# [PROBLEM STATEMENT]
Every line holding the string "Math" is to be copied from the entries below.

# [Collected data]
=== Begin Enclosure ===
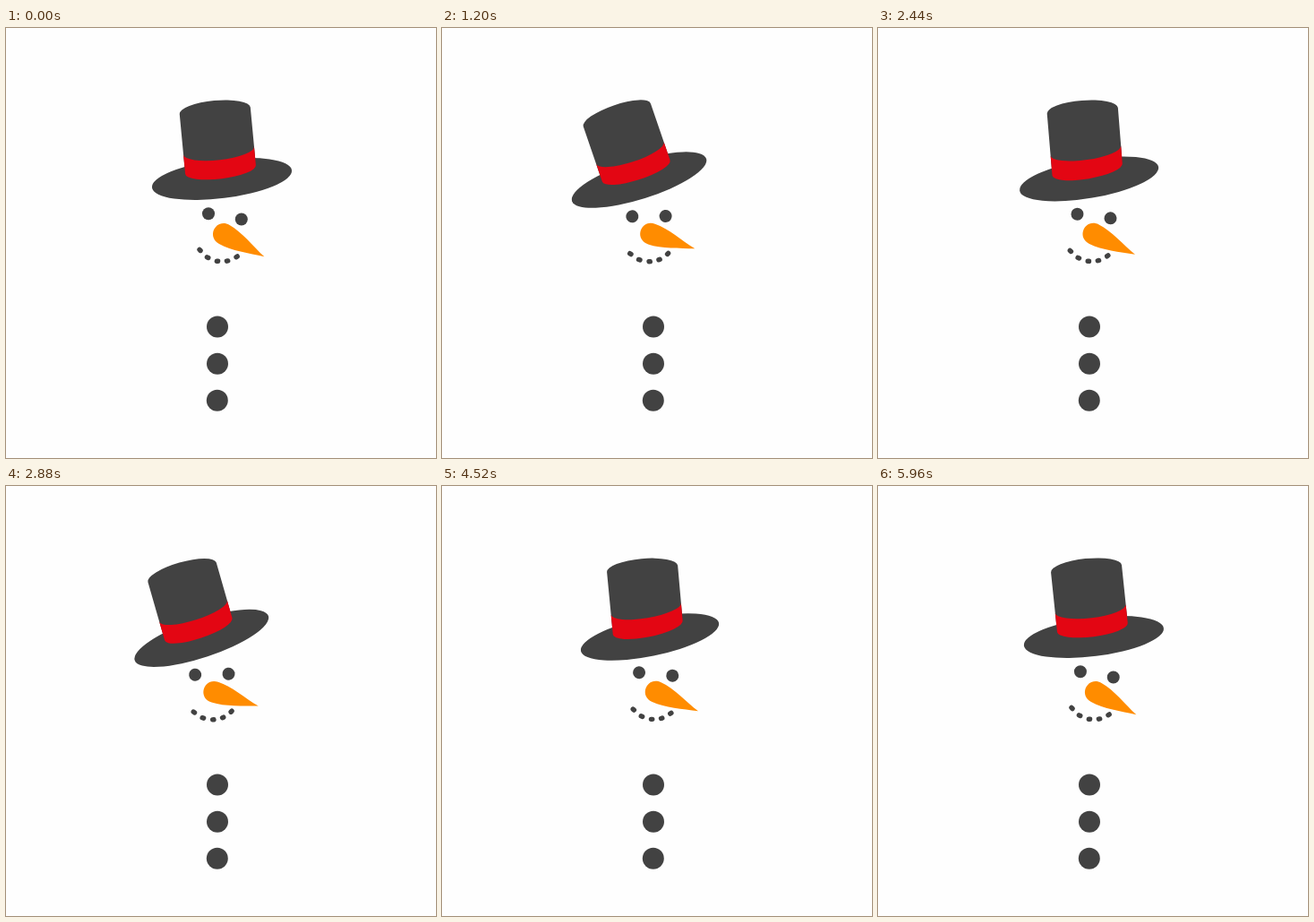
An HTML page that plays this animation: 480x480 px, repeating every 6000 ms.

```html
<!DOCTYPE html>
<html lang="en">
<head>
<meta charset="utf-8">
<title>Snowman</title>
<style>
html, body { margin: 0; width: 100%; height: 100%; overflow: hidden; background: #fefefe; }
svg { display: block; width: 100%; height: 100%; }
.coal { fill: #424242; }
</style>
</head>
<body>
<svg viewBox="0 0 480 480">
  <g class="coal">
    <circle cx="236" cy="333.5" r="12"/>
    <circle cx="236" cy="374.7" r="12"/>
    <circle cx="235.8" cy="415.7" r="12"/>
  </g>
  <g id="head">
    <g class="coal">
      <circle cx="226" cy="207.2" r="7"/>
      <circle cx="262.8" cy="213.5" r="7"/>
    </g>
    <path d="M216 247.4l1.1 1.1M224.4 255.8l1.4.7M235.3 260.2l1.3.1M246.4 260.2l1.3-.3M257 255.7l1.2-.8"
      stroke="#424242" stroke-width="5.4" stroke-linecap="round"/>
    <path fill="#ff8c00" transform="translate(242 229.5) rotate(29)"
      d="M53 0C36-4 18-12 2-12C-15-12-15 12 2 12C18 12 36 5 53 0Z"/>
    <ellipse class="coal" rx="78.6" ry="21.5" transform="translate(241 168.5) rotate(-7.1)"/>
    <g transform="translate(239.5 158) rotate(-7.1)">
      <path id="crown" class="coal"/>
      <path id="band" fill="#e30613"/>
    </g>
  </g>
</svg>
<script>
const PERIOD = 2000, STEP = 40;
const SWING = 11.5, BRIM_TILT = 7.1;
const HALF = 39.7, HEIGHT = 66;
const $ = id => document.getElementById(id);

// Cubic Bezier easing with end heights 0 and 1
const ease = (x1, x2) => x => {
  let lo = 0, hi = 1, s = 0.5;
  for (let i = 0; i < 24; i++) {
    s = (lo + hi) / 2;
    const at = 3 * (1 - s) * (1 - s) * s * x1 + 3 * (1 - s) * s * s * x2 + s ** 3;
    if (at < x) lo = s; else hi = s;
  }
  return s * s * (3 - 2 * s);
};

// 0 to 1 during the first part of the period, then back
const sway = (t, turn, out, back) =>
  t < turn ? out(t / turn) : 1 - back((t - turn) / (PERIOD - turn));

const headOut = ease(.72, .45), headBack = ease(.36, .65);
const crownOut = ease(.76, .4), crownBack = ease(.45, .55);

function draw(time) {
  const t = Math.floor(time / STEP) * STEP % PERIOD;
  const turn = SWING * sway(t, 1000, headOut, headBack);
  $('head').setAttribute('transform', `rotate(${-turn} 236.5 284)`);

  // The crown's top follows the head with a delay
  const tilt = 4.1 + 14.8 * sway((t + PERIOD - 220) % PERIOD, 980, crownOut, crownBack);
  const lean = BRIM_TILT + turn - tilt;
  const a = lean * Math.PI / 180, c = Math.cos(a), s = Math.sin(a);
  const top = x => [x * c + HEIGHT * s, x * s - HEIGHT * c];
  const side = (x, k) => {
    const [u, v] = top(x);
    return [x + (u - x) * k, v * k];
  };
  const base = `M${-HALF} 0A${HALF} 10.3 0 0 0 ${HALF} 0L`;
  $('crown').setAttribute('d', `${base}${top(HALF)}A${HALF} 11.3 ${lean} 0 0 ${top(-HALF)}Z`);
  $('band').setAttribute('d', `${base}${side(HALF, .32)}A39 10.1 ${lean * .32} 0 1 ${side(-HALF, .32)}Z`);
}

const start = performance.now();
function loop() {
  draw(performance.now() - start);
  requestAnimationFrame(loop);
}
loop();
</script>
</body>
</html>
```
=== End Enclosure ===
# [RESULT OF THE TASK]
  const t = Math.floor(time / STEP) * STEP % PERIOD;
  const a = lean * Math.PI / 180, c = Math.cos(a), s = Math.sin(a);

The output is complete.